* [WHAT THE TASK ASKS]:
Repeat every record exactly, omitting the pictures.

Entries taken from a collection:
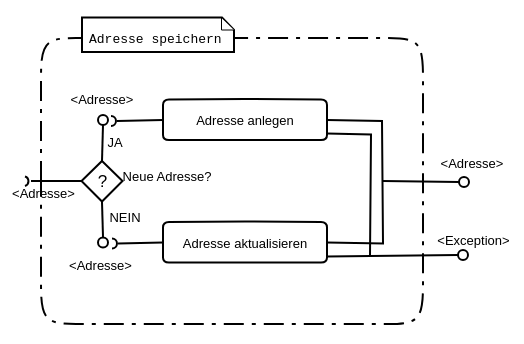
<!DOCTYPE html>
<html lang="de">
<head>
<meta charset="utf-8">
<title>Adresse speichern</title>
<style>
:root { --ink: #000; --paper: #fff; }
* { box-sizing: border-box; }
html, body { margin: 0; background: var(--paper); }
.diagram {
  position: relative; width: 524px; height: 344px; overflow: hidden;
  background: var(--paper); color: var(--ink);
  font: 13px/16px "Liberation Sans", Arial, sans-serif;
}
.lines { position: absolute; inset: 0; fill: none; stroke: var(--ink); stroke-width: 2; }
.lines .solid { fill: var(--paper); }
.lines .fold { stroke-width: 1; }
.label, .title, .action, .question { position: absolute; white-space: nowrap; }
.label { transform: translateX(-50%); }
.title {
  left: 81px; top: 17px; width: 149px; height: 36px; padding: 15px 0 0 8px;
  font: 13px/16px "Liberation Mono", "Courier New", monospace;
}
.action {
  left: 163px; width: 164px; height: 42px;
  display: flex; align-items: center; justify-content: center; padding-top: 2px;
}
.create { top: 99px; }
.update { top: 222px; }
.question { left: 82px; top: 161px; width: 41px; height: 41px; text-align: center; font-size: 17px; line-height: 42px; }
.input { left: 43.5px; top: 186px; }
.create-port { left: 102px; top: 92px; }
.update-port { left: 100.5px; top: 258px; }
.output { left: 472px; top: 156px; }
.error { left: 473.5px; top: 233px; }
.yes { left: 115px; top: 135px; }
.no { left: 125px; top: 210px; }
.condition { left: 167px; top: 169px; }
</style>
</head>
<body>
<main class="diagram">
  <svg class="lines" width="524" height="344" viewBox="0 0 524 344" aria-hidden="true">
    <path class="boundary" stroke-dasharray="20 8 4 8" d="M41 181V78C41 43 45 38 76 38H388C419 38 423 43 423 78V284C423 319 419 324 388 324H76C45 324 41 319 41 284Z"/>
    <g class="title-note">
      <path class="solid" d="M82 17.500H222L234 30V52H82Z"/>
      <path class="solid fold" d="M221.500 18V30H234"/>
    </g>
    <g class="connections">
      <path d="M31 181H82"/>
      <path d="M102 161L103 125"/>
      <path d="M102 202L103 237"/>
      <path d="M117 121L163 120"/>
      <path d="M118 243.500L163 242.500"/>
      <path d="M327 120L382 121L383 243.500L327 242.500"/>
      <path d="M383 181L459 182"/>
      <path d="M327 133.500L371 134.500L370 256"/>
      <path d="M327 256.500L458 255"/>
    </g>
    <g class="sockets">
      <path d="M25 176.500A5 5 0 0 1 25 186"/>
      <path d="M111 116A5 5 0 0 1 111 126"/>
      <path d="M112 238.500A5 5 0 0 1 112 248.500"/>
    </g>
    <g class="ports solid">
      <circle cx="103" cy="120" r="5"/>
      <circle cx="103" cy="242.500" r="5"/>
      <circle cx="464" cy="182" r="5"/>
      <circle cx="463" cy="255" r="5"/>
    </g>
    <polygon class="solid" points="102,161 122.500,181 102,201.500 81.500,181"/>
    <g class="actions solid">
      <path id="action-box" d="M169 99.500Q245 98.500 321 99.500Q327 99.500 327 105V135Q327 140 321 140H169Q163 140 163 135V105Q163 99.500 169 99.500Z"/>
      <use href="#action-box" y="122.500"/>
    </g>
  </svg>

  <div class="title">Adresse speichern</div>
  <div class="action create">Adresse anlegen</div>
  <div class="action update">Adresse aktualisieren</div>
  <div class="question">?</div>

  <span class="label input">&lt;Adresse&gt;</span>
  <span class="label create-port">&lt;Adresse&gt;</span>
  <span class="label update-port">&lt;Adresse&gt;</span>
  <span class="label output">&lt;Adresse&gt;</span>
  <span class="label error">&lt;Exception&gt;</span>
  <span class="label yes">JA</span>
  <span class="label no">NEIN</span>
  <span class="label condition">Neue Adresse?</span>
</main>
</body>
</html>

* [REPLY]:
<!DOCTYPE html>
<html lang="de">
<head>
<meta charset="utf-8">
<title>Adresse speichern</title>
<style>
:root { --ink: #000; --paper: #fff; }
* { box-sizing: border-box; }
html, body { margin: 0; background: var(--paper); }
.diagram {
  position: relative; width: 524px; height: 344px; overflow: hidden;
  background: var(--paper); color: var(--ink);
  font: 13px/16px "Liberation Sans", Arial, sans-serif;
}
.lines { position: absolute; inset: 0; fill: none; stroke: var(--ink); stroke-width: 2; }
.lines .solid { fill: var(--paper); }
.lines .fold { stroke-width: 1; }
.label, .title, .action, .question { position: absolute; white-space: nowrap; }
.label { transform: translateX(-50%); }
.title {
  left: 81px; top: 17px; width: 149px; height: 36px; padding: 15px 0 0 8px;
  font: 13px/16px "Liberation Mono", "Courier New", monospace;
}
.action {
  left: 163px; width: 164px; height: 42px;
  display: flex; align-items: center; justify-content: center; padding-top: 2px;
}
.create { top: 99px; }
.update { top: 222px; }
.question { left: 82px; top: 161px; width: 41px; height: 41px; text-align: center; font-size: 17px; line-height: 42px; }
.input { left: 43.5px; top: 186px; }
.create-port { left: 102px; top: 92px; }
.update-port { left: 100.5px; top: 258px; }
.output { left: 472px; top: 156px; }
.error { left: 473.5px; top: 233px; }
.yes { left: 115px; top: 135px; }
.no { left: 125px; top: 210px; }
.condition { left: 167px; top: 169px; }
</style>
</head>
<body>
<main class="diagram">
  <svg class="lines" width="524" height="344" viewBox="0 0 524 344" aria-hidden="true">
    <path class="boundary" stroke-dasharray="20 8 4 8" d="M41 181V78C41 43 45 38 76 38H388C419 38 423 43 423 78V284C423 319 419 324 388 324H76C45 324 41 319 41 284Z"/>
    <g class="title-note">
      <path class="solid" d="M82 17.500H222L234 30V52H82Z"/>
      <path class="solid fold" d="M221.500 18V30H234"/>
    </g>
    <g class="connections">
      <path d="M31 181H82"/>
      <path d="M102 161L103 125"/>
      <path d="M102 202L103 237"/>
      <path d="M117 121L163 120"/>
      <path d="M118 243.500L163 242.500"/>
      <path d="M327 120L382 121L383 243.500L327 242.500"/>
      <path d="M383 181L459 182"/>
      <path d="M327 133.500L371 134.500L370 256"/>
      <path d="M327 256.500L458 255"/>
    </g>
    <g class="sockets">
      <path d="M25 176.500A5 5 0 0 1 25 186"/>
      <path d="M111 116A5 5 0 0 1 111 126"/>
      <path d="M112 238.500A5 5 0 0 1 112 248.500"/>
    </g>
    <g class="ports solid">
      <circle cx="103" cy="120" r="5"/>
      <circle cx="103" cy="242.500" r="5"/>
      <circle cx="464" cy="182" r="5"/>
      <circle cx="463" cy="255" r="5"/>
    </g>
    <polygon class="solid" points="102,161 122.500,181 102,201.500 81.500,181"/>
    <g class="actions solid">
      <path id="action-box" d="M169 99.500Q245 98.500 321 99.500Q327 99.500 327 105V135Q327 140 321 140H169Q163 140 163 135V105Q163 99.500 169 99.500Z"/>
      <use href="#action-box" y="122.500"/>
    </g>
  </svg>

  <div class="title">Adresse speichern</div>
  <div class="action create">Adresse anlegen</div>
  <div class="action update">Adresse aktualisieren</div>
  <div class="question">?</div>

  <span class="label input">&lt;Adresse&gt;</span>
  <span class="label create-port">&lt;Adresse&gt;</span>
  <span class="label update-port">&lt;Adresse&gt;</span>
  <span class="label output">&lt;Adresse&gt;</span>
  <span class="label error">&lt;Exception&gt;</span>
  <span class="label yes">JA</span>
  <span class="label no">NEIN</span>
  <span class="label condition">Neue Adresse?</span>
</main>
</body>
</html>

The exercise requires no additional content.